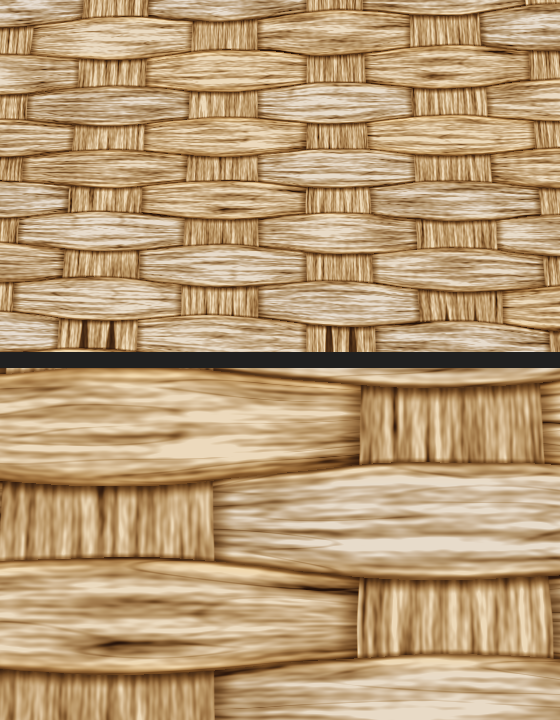
Top, the full canvas; bottom, a detail of the centre.
Reproduce this texture procedurally as a WebGL 1 fragment shader.

```glsl
precision highp float;
// Woven cane basket: broad flat weavers passing over and under upright stakes.
uniform vec2 u_resolution;

const float PI = 3.14159265;
// Layout, in canvas heights
const float STAKE_PITCH_TOP = 0.310;
const float STAKE_PITCH_BOTTOM = 0.347;
const float ROW_PITCH = 0.0971;
const float FIRST_SEAM = 0.0413;
const float ROW_DRIFT = 0.0124;   // slow change of row height
// Shape, in units of one cell
const float STAKE_HALF = 0.285;
const float STAKE_FLARE = 0.03;
const float STAKE_VARIATION = 0.035;
const float BULGE = 0.12;         // swelling of a weaver over a stake
const float SEAM_WOBBLE = 0.035;
// Tone
const float WEAVER_TONE = 0.74;
const float STAKE_TONE = 0.67;
const float FIBRE_CONTRAST = 0.62;

const vec3 SHADOW = vec3(0.14, 0.07, 0.04);
const vec3 UMBER = vec3(0.43, 0.29, 0.15);
const vec3 BROWN = vec3(0.60, 0.46, 0.30);
const vec3 TAN = vec3(0.71, 0.60, 0.45);
const vec3 CREAM = vec3(0.80, 0.72, 0.62);
const vec3 PALE = vec3(0.90, 0.86, 0.81);
const vec3 GOLD_TINT = vec3(1.06, 0.98, 0.80);

float hash(vec2 p) {
  return fract(sin(dot(p, vec2(127.1, 311.7))) * 43758.5);
}

float cornerSlope(vec2 cell, vec2 offset) {
  float angle = 2.0 * PI * hash(cell);
  return dot(vec2(cos(angle), sin(angle)), offset);
}

float gradientNoise(vec2 p) {
  vec2 c = floor(p), f = fract(p);
  vec2 w = f * f * f * (f * (f * 6.0 - 15.0) + 10.0);
  vec2 x = vec2(1.0, 0.0);
  return mix(mix(cornerSlope(c, f), cornerSlope(c + x, f - x), w.x),
             mix(cornerSlope(c + x.yx, f - x.yx), cornerSlope(c + 1.0, f - 1.0), w.x), w.y);
}

// Fibres run along p.x and vary quickly across p.y
float fibres(vec2 p) {
  return gradientNoise(p) + 0.75 * gradientNoise(p * vec2(1.7, 2.1) + 37.0)
       + 0.4 * gradientNoise(p * vec2(9.0, 2.7) + 71.0);
}

// Seam above a row: each weaver widens over its stakes and narrows under them
float seam(float row, float u) {
  return row - BULGE * cos(PI * (u + row))
       + SEAM_WOBBLE * gradientNoise(vec2(u * 3.0, row * 7.3));
}

vec3 caneColour(float tone) {
  float t = clamp(tone, 0.0, 1.0) * 5.0;
  vec3 c = mix(SHADOW, UMBER, clamp(t, 0.0, 1.0));
  c = mix(c, BROWN, clamp(t - 1.0, 0.0, 1.0));
  c = mix(c, TAN, clamp(t - 2.0, 0.0, 1.0));
  c = mix(c, CREAM, clamp(t - 3.0, 0.0, 1.0));
  return mix(c, PALE, clamp(t - 4.0, 0.0, 1.0));
}

void main() {
  // Mild perspective: stakes fan out and rows tilt down the canvas
  float x = (gl_FragCoord.x - 0.5 * u_resolution.x) / u_resolution.y;
  float y = 1.0 - gl_FragCoord.y / u_resolution.y;
  float pitch = mix(STAKE_PITCH_TOP, STAKE_PITCH_BOTTOM, y);
  float u = x / pitch + 2.5;
  float level = y - FIRST_SEAM - x * (0.06 * y - 0.03);
  level -= ROW_DRIFT * sin(0.63 * level / ROW_PITCH + 0.3);
  float r = level / ROW_PITCH + 1.0;

  // Row that owns this point, and distances to its seams
  float row = floor(r);
  if (r < seam(row, u)) row -= 1.0;
  else if (r > seam(row + 1.0, u)) row += 1.0;
  float above = max(r - seam(row, u), 0.0);
  float below = max(seam(row + 1.0, u) - r, 0.0);
  float v = above / max(above + below, 0.001);

  // Nearest stake, and the stake this weaver crosses
  float stake = floor(u + 0.5);
  float d = u - stake;
  float halfWidth = STAKE_HALF + STAKE_FLARE * y + STAKE_VARIATION * cos(2.5 * (stake - 4.0));
  halfWidth += 0.012 * gradientNoise(vec2(r * 1.3, stake * 5.1));
  float stakeOnTop = mod(stake + row, 2.0);
  float crossed = stake + stakeOnTop * (d < 0.0 ? -1.0 : 1.0);
  float e = u - crossed;
  float seed = hash(vec2(crossed, row) + 3.0);

  // Weaver: long grain, rounded edges, cracks, dark ends
  float grain = fibres(vec2(e * 1.8 + seed * 50.0, v * 9.0 + seed * 90.0));
  float crackLine = abs(gradientNoise(vec2(e * 1.2 + seed * 30.0, v * 5.0 + seed * 70.0)));
  float weaver = WEAVER_TONE + 0.14 * (seed - 0.5) + FIBRE_CONTRAST * grain;
  weaver += 0.07 * cos(PI * e) - 0.24 * pow(abs(2.0 * v - 1.0), 4.0);
  weaver -= 0.18 * (1.0 - smoothstep(0.0, 0.05, crackLine));
  weaver *= mix(0.35, 1.0, smoothstep(0.0, 0.05, above)) * mix(0.3, 1.0, smoothstep(0.0, 0.07, below));
  float endGap = mix(1.0, abs(d) - halfWidth, stakeOnTop);
  weaver *= mix(0.4, 1.0, smoothstep(-0.01, 0.07, endGap));

  // Stake: upright grain, cast shadow at the top, splits near the base
  float s = d / halfWidth;
  float upright = fibres(vec2(r * 0.7 + stake * 13.0, s * 9.0 + stake * 31.0));
  float post = STAKE_TONE + FIBRE_CONTRAST * upright - 0.15 * pow(abs(s), 6.0);
  post *= mix(0.2, 1.0, smoothstep(0.0, 0.16, above)) * mix(0.4, 1.0, smoothstep(0.0, 0.06, below));
  float splitWidth = 0.12 * smoothstep(0.84, 1.0, y);
  float split = 1.0 - smoothstep(splitWidth - 0.03, splitWidth + 0.03, abs(abs(s) - 0.34));
  post *= 1.0 - 0.85 * split * smoothstep(0.82, 0.87, y);

  // Blend the two layers and warm some strands
  float soft = 1.0 / (u_resolution.y * pitch);
  float cover = stakeOnTop * (1.0 - smoothstep(-soft, soft, abs(d) - halfWidth));
  float rim = smoothstep(0.6, 1.0, abs(2.0 * v - 1.0));
  float warmth = mix(0.5 * hash(vec2(row, crossed)) + 0.5 * rim, 0.55, cover);
  vec3 colour = caneColour(mix(weaver, post, cover));
  gl_FragColor = vec4(colour * mix(vec3(1.0), GOLD_TINT, warmth), 1.0);
}
```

※

[The task] From the records above, copy each line that contains the word "smoothstep".

[Answer below]
  weaver -= 0.18 * (1.0 - smoothstep(0.0, 0.05, crackLine));
  weaver *= mix(0.35, 1.0, smoothstep(0.0, 0.05, above)) * mix(0.3, 1.0, smoothstep(0.0, 0.07, below));
  weaver *= mix(0.4, 1.0, smoothstep(-0.01, 0.07, endGap));
  post *= mix(0.2, 1.0, smoothstep(0.0, 0.16, above)) * mix(0.4, 1.0, smoothstep(0.0, 0.06, below));
  float splitWidth = 0.12 * smoothstep(0.84, 1.0, y);
  float split = 1.0 - smoothstep(splitWidth - 0.03, splitWidth + 0.03, abs(abs(s) - 0.34));
  post *= 1.0 - 0.85 * split * smoothstep(0.82, 0.87, y);
  float cover = stakeOnTop * (1.0 - smoothstep(-soft, soft, abs(d) - halfWidth));
  float rim = smoothstep(0.6, 1.0, abs(2.0 * v - 1.0));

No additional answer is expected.